Recently a reader, Imran, posted a comment asking for clarification on concepts such as project life cycle, project phases and project management process groups. After reading his comments, I realized that many others might be having similar doubts and it would be more appropriate to address his questions through a separate blog post rather than responding through comments. In this article, I’m trying to explain 5 key concepts by drawing an analogy between products and human beings. I hope you’ll find it interesting and useful.
Product Life Cycle
If we think of a human being as a product, then the entire life of the human being from the time it’s conceptualized (or conceived) to its death can be considered as its product life cycle.
As every human being has only one life (unless you believe in life after death), every product has one life cycle.
The phases of human life such as prenatal, child, adolescence, adult and death can be considered as product phases. Product phases are generally sequential and non-overlapping, though you may see some adults behaving like children :).
Project Life Cycle
Schooling, college education and work life can be considered as projects. There’s only one project life cycle for every project.
For a schooling project, each year (grade) of school can be considered as a project phase. In a schooling project, the phases are (usually) sequential, but in real world projects, the project phases can overlap.
Project Management Process Groups
Before you enter a new grade, you or your parents (sponsors) identify the need to continue your education, and enroll you into the next grade (initiating). Various aspects (finances, uniforms, books, tuitions, boarding etc.) of your schooling are planned (planning). You attend classes (executing) and teachers evaluate and monitor your progress throughout the year and corrective actions are taken if required (monitoring and controlling). At the end of the year, you take the final exams, get your grades and celebrate (closing).

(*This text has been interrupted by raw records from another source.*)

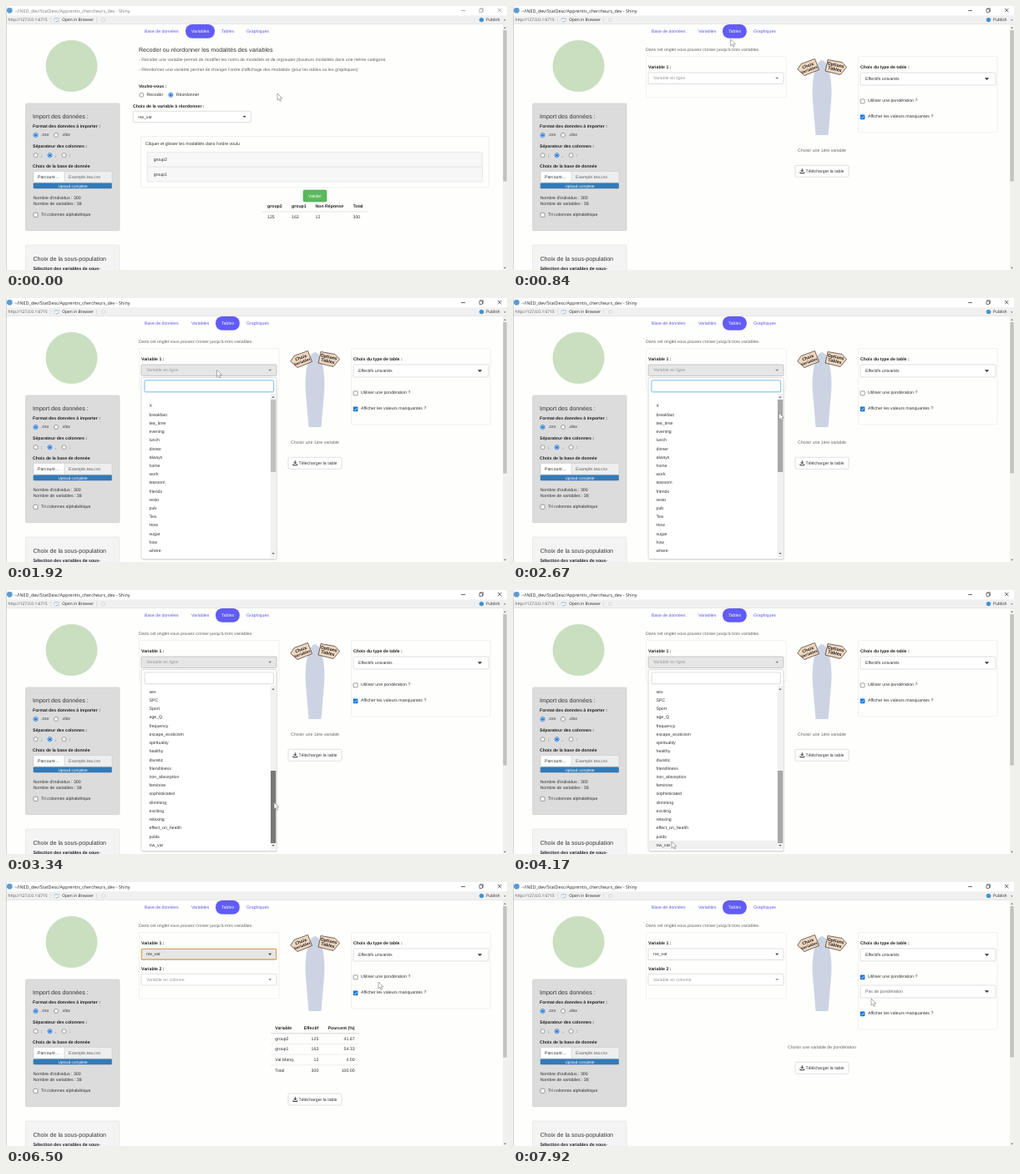
An HTML page that plays this animation: 600x317 px, repeating every 8 s.

```html
<!DOCTYPE html>
<html lang="fr">
<head>
<meta charset="utf-8">
<title>Shiny</title>
<style>
  html, body { margin: 0; width: 100%; height: 100%; overflow: hidden; background: #fefefd; }
  svg { display: block; width: 100vw; height: 100vh; }
  text { font: 5.21px "Liberation Sans", Arial, sans-serif; fill: #333; text-rendering: geometricPrecision; white-space: pre; }
  .b { font-weight: bold; fill: #222; }
  .h { font-size: 7.1px; }
  .muted { fill: #666; }
  .hint { fill: #999; }
  .link { fill: #5c58f0; }
  .white { fill: #fff; }
  .small { font-size: 4.7px; }
  .ui { font: 4.85px "Open Sans", "Noto Sans", sans-serif; fill: #222; }
  .title { font-size: 5.38px; }
  .address { fill: #555; }
  .sign { font: bold 5.2px "Open Sans", sans-serif; fill: #2b2320; }
  .narrow { font-size: 4.4px; }
</style>
</head>
<body>
<svg id="stage" viewBox="0 0 600 317"></svg>
<script>
const LOOP = 8000;
const EVENT = { tab: 500, open: 1920, drag: 2720, pick: 4500, table: 4670, weight: 6920 };

// Pointer tip: time, x, y
const POINTER = [
  [0, 325, 105], [90, 323, 102], [420, 266, 31], [600, 265, 31], [1420, 243.5, 74],
  [1840, 252, 86], [2080, 254, 88], [2600, 318.5, 138], [2720, 318.5, 138], [3340, 321, 255],
  [3680, 320, 257], [4170, 190, 302], [4600, 190, 302], [5170, 317, 197], [5800, 322, 194],
  [6500, 446, 120], [6840, 419, 113], [7100, 419, 113], [7700, 429, 140], [8000, 429, 140]
];

const ITEMS = ('X breakfast tea_time evening lunch dinner always home work tearoom friends resto pub Tea How ' +
  'sugar how where price age sex SPC Sport age_Q frequency escape_exoticism spirituality healthy diuretic ' +
  'friendliness iron_absorption feminine sophisticated slimming exciting relaxing effect_on_health poids nw_var').split(' ');
const ROW = 10.22, MAX_SCROLL = 212;

const clamp = (v, lo, hi) => Math.min(hi, Math.max(lo, v));

function pointerAt(t) {
  const i = Math.max(1, POINTER.findIndex(p => p[0] > t));
  const [t0, x0, y0] = POINTER[i - 1], [t1, x1, y1] = POINTER[i];
  const u = (t - t0) / (t1 - t0), e = u * u * (3 - 2 * u);
  return { x: x0 + (x1 - x0) * e, y: y0 + (y1 - y0) * e };
}

// Drawing helpers
const text = (x, y, str, cls = '', anchor = 'start') =>
  `<text x="${x}" y="${y}" class="${cls}" text-anchor="${anchor}">${str}</text>`;
const box = (x, y, x2, y2, fill, stroke = 'none', r = 0, w = .6) =>
  `<rect x="${x}" y="${y}" width="${x2 - x}" height="${y2 - y}" rx="${r}" fill="${fill}" stroke="${stroke}" stroke-width="${w}"/>`;
const path = (d, stroke, w = .6, fill = 'none') =>
  `<path d="${d}" fill="${fill}" stroke="${stroke}" stroke-width="${w}"/>`;
const rule = (x, x2, y, color = '#ddd', w = .5) => path(`M${x} ${y}H${x2}`, color, w);
const disc = (x, y, r, fill, stroke = 'none', w = .7) =>
  `<circle cx="${x}" cy="${y}" r="${r}" fill="${fill}" stroke="${stroke}" stroke-width="${w}"/>`;
const arrow = (x, y, color = '#333', s = 2, dir = 1) =>
  path(`M${x - s} ${y - dir * s / 2}h${2 * s}l${-s} ${dir * s * 1.1}z`, 'none', 0, color);

const radio = (x, y, on) => on
  ? disc(x, y, 2.5, '#fff', '#1673d6', .9) + disc(x, y, 1.5, '#1673d6')
  : disc(x, y, 2.5, '#fff', '#777');
const checkbox = (x, y, on) => on
  ? box(x, y, x + 5.6, y + 5.6, '#1673d6', 'none', .9) + path(`M${x + 1.2} ${y + 2.9}l1.2 1.2 2.1 -2.6`, '#fff', .8)
  : box(x + .3, y + .3, x + 5.3, y + 5.3, '#fff', '#777', .7, .7);

function select(x, y, x2, y2, label, { cls = '', fill = '#fff', stroke = '#ccc', caret = '#333', inset = 7.8 } = {}) {
  const mid = (y + y2) / 2;
  return box(x, y, x2, y2, fill, stroke, 1.4) + text(x + 6, mid + 1.7, label, cls) + arrow(x2 - inset, mid, caret, inset / 4);
}

function windowChrome(active) {
  const ink = active ? '#222' : '#888';
  return box(0, 0, 600, 11.5, '#fff') + box(0, 11.5, 600, 21.5, '#f0f0f0') + rule(0, 600, 21.6, '#d4d4d4') +
    disc(4.3, 5.3, 3.4, '#5b9bd3') +
    `<g opacity="${active ? 1 : .6}">${text(10, 7.6, '~/INED_dev/StatDesc/Apprentis_chercheurs_dev - Shiny', 'ui title')}</g>` +
    rule(545, 550, 5.6, ink, .7) + box(567, 3.8, 570.6, 7.4, 'none', ink) + path('M568 3.8v-1h3.6v3.6h-1', ink, .5) +
    path('M589 3l4.4 4.4M593.4 3l-4.4 4.4', ink, .7) +
    text(2.5, 18.4, 'http://127.0.0.1:6715', 'ui address') + path('M53.5 13.5v6M108.5 13.5v6', '#ccc', .5) +
    box(58, 14.5, 63.3, 18.8, '#fff', '#b4c0cc', .5) + rule(58, 63.3, 15.3, '#9dbbd8', .7) +
    path('M60 19.3l2.6 -2.2', '#7ca4cc', .7) + text(67.3, 18.4, 'Open in Browser', 'ui') +
    disc(116.5, 16.6, 2.1, 'none', '#d5d9dc', .9) +
    disc(569.5, 16.6, 2.7, '#3d93d2') + text(575, 18.4, 'Publish', 'ui') + arrow(597.3, 17, '#444', 1.2) +
    box(595, 22, 600, 317, '#f1f1f1') + box(595.4, 29, 599.7, 210.5, '#c1c1c1') +
    arrow(597.5, 26, '#555', 1.4, -1) + arrow(597.5, 314.5, '#555', 1.4) + path('M.3 0V317', '#aaa', .6);
}

function sidebar() {
  return disc(78.5, 72, 31, '#c9dfbf') +
    box(23.5, 117, 136, 269.7, '#dcdcdc', '#c9c9c9', 1.5) +
    text(32, 135.2, 'Import des données :', 'h') +
    text(32, 146.2, 'Format des données à importer :', 'b') +
    radio(35.5, 155, true) + text(42, 156.2, '.csv') + radio(60, 155) + text(66.5, 156.2, '.xlsx') +
    text(32, 170, 'Séparateur des colonnes :', 'b') +
    radio(35.5, 179.2) + text(42, 180.6, ';') + radio(52.5, 179.2, true) + text(59, 180.6, ',') +
    radio(69.5, 179.2) + text(76, 180.6, ':') +
    text(32, 193.8, 'Choix de la base de donnée', 'b') +
    box(33, 198.5, 127, 212, '#eee', '#ccc', 1.2) + box(33, 198.5, 70, 212, '#fff', '#ccc', 1.2) +
    text(38, 207.2, 'Parcourir...') + text(75, 207.2, 'Example.tea.csv', 'muted') +
    box(32.7, 212.4, 126.8, 219.3, '#337ab7', 'none', 1.2) + text(80, 217.5, 'Upload complete', 'white small', 'middle') +
    text(32.5, 231.8, "Nombre d'individus : 300") + text(32.5, 239.4, 'Nombre de variables : 38') +
    checkbox(32.7, 248, false) + text(42, 251.6, 'Tri colonnes alphabétique') +
    box(23.5, 287, 136, 330, '#f4f4f4', '#e0e0e0', 1.5) +
    text(32.5, 305.6, 'Choix de la sous-population', 'h') +
    text(32.5, 316.6, 'Sélection des variables de sous-', 'b');
}

function tabs(active) {
  return [['Base de données', 166], ['Variables', 222], ['Tables', 258], ['Graphiques', 288]].map(([name, x]) => {
    const on = name === active, right = name === 'Tables' ? 279.8 : 250;
    return (on ? box(x - 7, 21.9, right, 38.8, '#625cf6', 'none', 8) : '') + text(x, 32, name, on ? 'white' : 'link');
  }).join('');
}

function variablesPage() {
  const columns = [['group2', 313, 125], ['group1', 342, 163], ['Non Réponse', 370.5, 12], ['Total', 415.5, 300]];
  return text(159, 55, 'Recoder ou réordonner les modalités des variables', 'h') +
    text(159, 66, '- Recoder une variable permet de modifier les noms de modalités et de regrouper plusieurs modalités dans une même catégorie.', 'muted') +
    text(159, 78, "- Réordonner une variable permet de changer l'ordre d'affichage des modalités (pour les tables ou les graphiques)", 'muted') +
    text(159, 98, 'Voulez-vous :', 'b') +
    radio(162.3, 106.8) + text(168.5, 107.8, 'Recoder') + radio(197.3, 106.8, true) + text(203.8, 107.8, 'Réordonner') +
    text(152, 122, 'Choix de la variable à réordonner :', 'b') +
    select(152.3, 126.3, 293.3, 139.6, 'nw_var') +
    box(161.5, 156.5, 578.5, 218, 'none', '#e6e6e6', 1) +
    text(167, 167, "Cliquer et glisser les modalités dans l'ordre voulu") +
    box(169, 175.5, 570.5, 193.2, '#f7f7f7', '#ddd', 1) + text(176.7, 186, 'group2') +
    box(169, 193.2, 570.5, 211, '#f7f7f7', '#ddd', 1) + text(176.7, 203.8, 'group1') +
    box(356, 221, 384, 235, '#5cb85c', '#4cae4c', 1.5) + text(370, 229.7, 'Valider', 'white', 'middle') +
    columns.map(([name, x, n]) => text(x, 242, name, 'b') + text(x, 255.2, n)).join('') +
    rule(307, 433, 247, '#ccc');
}

function guide() {
  return path('M370 65C378 66 383 90 381 114L377.5 155H362.5L359 114C357 90 362 66 370 65Z', 'none', 0, '#ccd4e4') +
    path('M340.8 76L345 69.5 361.5 63.5 366.5 76.5 349 83.5Z', '#3b302b', .7, '#efd8c0') +
    path('M377 64.5L394 67.5 399.5 73.5 392 82.5 374 78Z', '#3b302b', .7, '#efd8c0') +
    `<g transform="translate(354 74) rotate(-20)">${text(0, -.8, 'Choix', 'sign', 'middle')}${text(-.2, 4.1, 'Variables', 'sign narrow', 'middle')}</g>` +
    `<g transform="translate(386 73) rotate(12)">${text(0, -.6, 'Options', 'sign', 'middle')}${text(0, 4.6, 'Tables', 'sign', 'middle')}</g>`;
}

const download = y => box(338, y, 402, y + 14, '#fff', '#ccc', 1.5) +
  path(`M346.3 ${y + 4}v3.4M344.7 ${y + 6}l1.6 1.8 1.6 -1.8M343.9 ${y + 8}v1.5h4.8v-1.5`, '#333', 1) +
  text(350.5, y + 8.8, 'Télécharger la table');

function resultTable() {
  const rows = [['group2', 125, '41.67'], ['group1', 163, '54.33'], ['Val.Manq.', 12, '4.00'], ['Total', 300, '100.00']];
  const line = (cells, y, cls) => text(322.3, y, cells[0], cls) + text(374.3, y, cells[1], cls, 'end') + text(417.6, y, cells[2], cls, 'end');
  return line(['Variable', 'Effectif', 'Pourcent (%)'], 177.2, 'b') + rule(317, 423, 181.8, '#ccc', .8) +
    rows.map((r, i) => line(r, 189.7 + 12.65 * i) + (i ? rule(317, 423, 181.8 + 12.65 * i, '#ddd') : '')).join('');
}

function dropdown(t, pointer) {
  const travel = t < EVENT.drag ? 0 : t < 3340 ? clamp((pointer.y - 138) / 95, 0, 1) : 1;
  const scroll = travel * MAX_SCROLL, thumb = 122 + travel * 95;
  const searching = t < EVENT.drag, dragging = !searching && t < 3600;
  const hovered = !dragging && pointer.x < 316 ? Math.floor((pointer.y - 124.4 + scroll) / ROW) : -1;
  const thumbColor = dragging ? '#787878' : t >= 2500 ? '#a8a8a8' : '#c1c1c1';
  const rows = ITEMS.map((name, i) => {
    const y = 131.4 + i * ROW - scroll;
    return (i === hovered ? box(162.5, y - 7, 316.5, y + 3.2, '#f0f0f0') : '') + text(171.5, y, name);
  }).join('');
  return box(162.8, 97, 324.8, 315.3, '#0001', 'none', 2) + box(162, 95.5, 324, 313.5, '#fff', '#c4c4c4', 1.5) +
    (searching ? box(166, 98.9, 320.5, 112.7, '#fff', '#d6eaf8', 1.8, 2) : '') +
    box(166, 98.9, 320.5, 112.7, '#fff', searching ? '#66afe9' : '#ccc', 1.5, .7) +
    `<g clip-path="url(#list)">${rows}</g>` +
    box(316.5, 115, 323.5, 311, '#f1f1f1') + box(317, thumb, 323.2, thumb + 87, thumbColor) +
    arrow(320, 119, '#555', 1.6, -1) + arrow(320, 306.8, '#555', 1.6);
}

function tablesPage(t, pointer) {
  const open = t >= EVENT.open && t < EVENT.pick, picked = t >= EVENT.pick;
  const ready = t >= EVENT.table, weighted = t >= EVENT.weight;
  const focused = picked && !weighted, pressed = open || focused;
  const shift = weighted ? 25 : 0;
  const empty = { cls: 'hint', caret: '#888' };
  const look = { ...(picked ? {} : empty), ...(pressed ? { fill: '#e6e6e6', stroke: '#adadad' } : {}) };
  let out = text(159, 53.6, "Dans cet onglet vous pouvez croiser jusqu'à trois variables.", 'muted') +
    box(159.5, 60.5, 327, ready ? 140 : 109.7, 'none', '#e8e8e8', 1) +
    text(162, 75, 'Variable 1 :', 'b') +
    select(162, 80, 324, 93.5, picked ? 'nw_var' : 'Variable en ligne', look);
  if (focused) out += box(162.5, 80.5, 323.5, 92.9, 'none', '#e3ac55', .8, 1.1);
  if (ready) out += text(162, 106, 'Variable 2 :', 'b') + select(162, 110.3, 324, 124, 'Variable en colonne', empty);
  out += guide() + box(413.5, 60.5, 580, 152 + shift, 'none', '#e8e8e8', 1) +
    text(416, 75, 'Choix du type de table :', 'b') + select(416, 80, 578, 95, 'Effectifs univariés', { inset: 10.5 }) +
    checkbox(415.8, 111.6, weighted) + text(425, 115, 'Utiliser une pondération ?') +
    checkbox(415.8, 130.6 + shift, true) + text(425, 134 + shift, 'Afficher les valeurs manquantes ?');
  if (weighted) out += select(416, 124, 578, 139, 'Pas de pondération', { cls: 'muted', inset: 10.5 }) +
    text(370, 199.8, 'Choisir une variable de pondération', 'muted', 'middle') + download(216.3);
  else if (ready) out += resultTable() + download(254);
  else out += text(370, 174.8, 'Choisir une 1ère variable', 'muted', 'middle') + download(191.3);
  return out + (open ? dropdown(t, pointer) : '');
}

const cursor = ({ x, y }) =>
  path(`M${x} ${y}v8.2l1.9 -1.8 1.3 3 1.4 -.6 -1.3 -2.9h2.6z`, '#777', .6, '#fff');

function scene(t) {
  const pointer = pointerAt(t), switched = t >= EVENT.tab;
  return '<defs><clipPath id="list"><rect x="162" y="115" width="154.5" height="196"/></clipPath></defs>' +
    box(0, 0, 600, 317, '#fefefd') + sidebar() + tabs(switched ? 'Tables' : 'Variables') +
    (switched ? tablesPage(t, pointer) : variablesPage()) + windowChrome(switched) + cursor(pointer);
}

// Twelve steps per second; every sixth one is held from the previous step.
function stepAt(t) {
  const k = Math.floor(Math.floor(t / 10) * 12 / 100);
  return k % 6 === 3 ? k - 1 : k;
}

const stage = document.getElementById('stage');
const start = performance.now();
let shown = -1;
function frame() {
  const step = stepAt((performance.now() - start) % LOOP);
  if (step !== shown) {
    shown = step;
    stage.innerHTML = scene(Math.ceil(step * 100 / 12) * 10);
  }
  requestAnimationFrame(frame);
}
frame();
</script>
</body>
</html>
```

Usually, each of the 5 project management process groups are repeated for each phase of the project.
I hope this short article helps you get a gist of these common, but often confusing project management concepts. Your comments and suggestions are welcome as usual.